RABAT, (Reuters) – Morocco’s King Mohammed scored a landslide victory in a referendum on a reformed constitution he proposed to placate “Arab Spring” protests as voters defied critics who said it did little to curb his powers.
Preliminary results of Friday’s poll showed 98.5 percent of voters approved the text, Interior Minister Taib Cherkaoui declared on state media, citing returns from 94 percent of polling booths. Final results could take several days.
The charter explicitly grants executive powers to the government but retains the king at the helm of the cabinet, army, religious authorities and the judiciary.
With a turnout put at nearly 73 percent, the result will be seen as a vote of confidence in the leader of the Arab world’s longest-serving dynasty. It will be closely scrutinised by Gulf Arab monarchies who have so far dodged domestic reform calls.
“We knew right from the start that the referendum will be in favour of the reform, but not necessarily for good reasons,” said Ouidad Melhaf, an activist within the so-called “February 20” street protest movement.
“Widespread poverty, illiteracy and fear of the state played a key role in the vote’s outcome,” she said, saying that the movement would relaunch its regular protests tomorrow.
Others cried foul, questioning why only 13 million voters were registered to vote from a total of nearly 20 million Moroccans of voting age, and disputing the high turnout.
“The turnout figures were rigged,” said Fathallah Arsalane of the Justice and Spirituality Islamist group, banned by the authorities but the largest organised opposition to the king.
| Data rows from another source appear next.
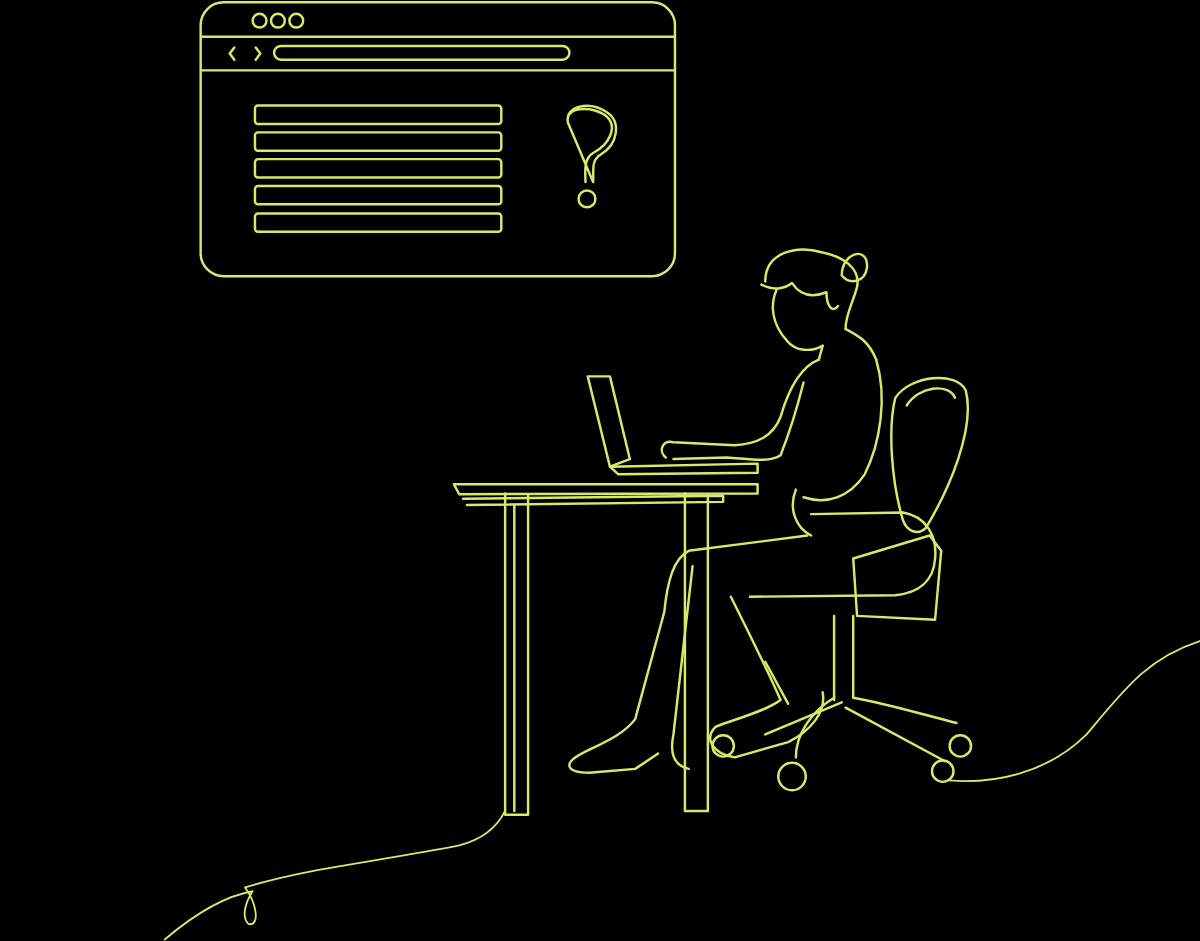
<!DOCTYPE html>
<html lang="en">
<head>
<meta charset="utf-8">
<title>Working at the desk</title>
<link rel="stylesheet" href="https://fonts.googleapis.com/css2?family=Inter:wght@400&display=swap">
<style>
  :root {
    --ink: #d6ea6a;
    --ground: #000000;
  }
  html, body {
    margin: 0;
    padding: 0;
    width: 1200px;
    height: 941px;
    overflow: hidden;
    background: var(--ground);
    font-family: "Inter", sans-serif;
  }
  .scene {
    display: block;
    width: 1200px;
    height: 941px;
  }
  .line {
    fill: none;
    stroke: var(--ink);
    stroke-width: 3.2;
    stroke-linecap: round;
    stroke-linejoin: round;
  }
  .line-thin { stroke-width: 2.4; }
</style>
</head>
<body>
<svg class="scene" viewBox="0 0 1568 1230" role="img" aria-label="Line drawing of a person at a laptop looking up at a browser window with a question mark">
  <defs>
    <rect id="list-row" x="333" width="322" height="24" rx="4"/>
  </defs>

  <g class="browser-window line">
    <rect x="262" y="3" width="620" height="358" rx="30"/>
    <line x1="263" y1="48" x2="881" y2="48"/>
    <line x1="263" y1="92" x2="881" y2="92"/>
    <circle cx="339" cy="27" r="9"/>
    <circle cx="363" cy="27" r="9"/>
    <circle cx="387" cy="27" r="9"/>
    <path d="M306 62 L300 70 L306 78 M334 62 L340 70 L334 78"/>
    <rect x="358" y="60" width="386" height="18" rx="9"/>
    <use href="#list-row" y="138"/>
    <use href="#list-row" y="173"/>
    <use href="#list-row" y="208"/>
    <use href="#list-row" y="243"/>
    <use href="#list-row" y="279"/>
    <path d="M742 160 C738 140 770 138 790 150 C810 165 795 190 775 200 C762 208 765 225 765 238 M775 238 C776 222 772 210 785 202 C808 188 812 158 792 146 C770 132 738 138 742 160 Z"/>
    <circle cx="767" cy="260" r="11"/>
  </g>

  <g class="desk line">
    <path d="M593 633 L990 633 L990 645 L600 646 Z"/>
    <path d="M605 652 L945 648 L945 656 L610 660"/>
    <path d="M660 645 L660 1065 L690 1065 L690 646"/>
    <path d="M672 660 L672 1060"/>
    <path d="M895 645 L895 1060 L925 1060 L925 646"/>
  </g>

  <g class="laptop line">
    <path d="M768 492 L797 492 L823 600 L797 610 Z"/>
    <path d="M797 610 L990 606 L990 618 L808 620 Z"/>
  </g>

  <g class="figure line">
    <path d="M1100 360 C1100 330 1135 320 1133 350 C1130 370 1110 372 1100 360 Z"/>
    <path d="M1000 368 C1000 330 1040 320 1075 330 C1100 335 1125 350 1120 375 C1115 395 1105 410 1105 430"/>
    <path d="M995 372 C1010 380 1025 378 1035 370 C1045 385 1060 390 1080 382 C1080 400 1088 410 1095 400"/>
    <path d="M1015 378 C1005 400 1010 425 1028 445 C1040 460 1060 460 1075 452"/>
    <path d="M1075 452 L1070 470 M1105 430 C1120 438 1135 445 1145 470"/>
    <path d="M1070 470 C1045 480 1030 510 1020 545 C1010 570 990 580 960 582 L880 578 C865 575 860 590 870 598"/>
    <path d="M1145 470 C1160 520 1150 580 1130 620 C1110 650 1080 660 1050 650"/>
    <path d="M1050 500 C1040 540 1030 570 1020 595 C1005 605 980 600 950 598 L880 600"/>
    <path d="M1040 640 C1030 665 1040 690 1060 700"/>
    <path d="M1060 672 L1180 670 C1210 675 1225 700 1222 730 C1220 760 1200 775 1170 778 L980 780"/>
    <path d="M1055 700 L900 720 C880 730 872 760 868 800 L830 940 C815 960 790 970 760 985 C735 998 740 1010 770 1010 L830 1005 L860 985"/>
    <path d="M905 740 L880 960 C875 985 880 1000 900 1005"/>
    <path d="M955 780 C980 830 1005 880 1020 915 C1000 930 960 940 935 950 C920 965 930 985 960 990 L1030 970 C1060 955 1080 930 1075 905"/>
    <path d="M1000 865 L1030 920"/>
  </g>

  <g class="chair line">
    <path d="M1170 520 C1190 490 1250 485 1262 510 C1275 560 1240 640 1210 690 C1200 700 1185 695 1180 680 C1165 630 1160 560 1170 520 Z"/>
    <path d="M1185 530 C1200 505 1240 500 1248 520"/>
    <path d="M1115 730 L1215 700 L1230 720 L1222 810 L1120 805 Z"/>
    <path d="M1090 805 L1090 915 M1115 805 L1115 912"/>
    <path d="M1090 912 C1060 930 1040 960 1040 990 M1115 912 C1160 920 1210 935 1250 945"/>
    <path d="M1100 918 L1000 960 M1105 925 L1235 995"/>
    <circle cx="1035" cy="1015" r="18"/>
    <circle cx="1255" cy="975" r="14"/>
    <circle cx="1232" cy="1008" r="14"/>
    <circle cx="945" cy="975" r="14"/>
  </g>

  <g class="floor line line-thin">
    <path d="M215 1228 C260 1190 300 1170 330 1165 C320 1180 315 1200 325 1208 C340 1210 335 1180 320 1160 C400 1135 500 1125 600 1105 C640 1095 655 1070 660 1060"/>
    <path d="M1240 1020 C1300 1025 1370 1010 1420 960 C1470 900 1500 860 1568 838"/>
  </g>
</svg>
</body>
</html>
“Our activists monitored polling stations throughout the country and what they have seen is far below the figure of the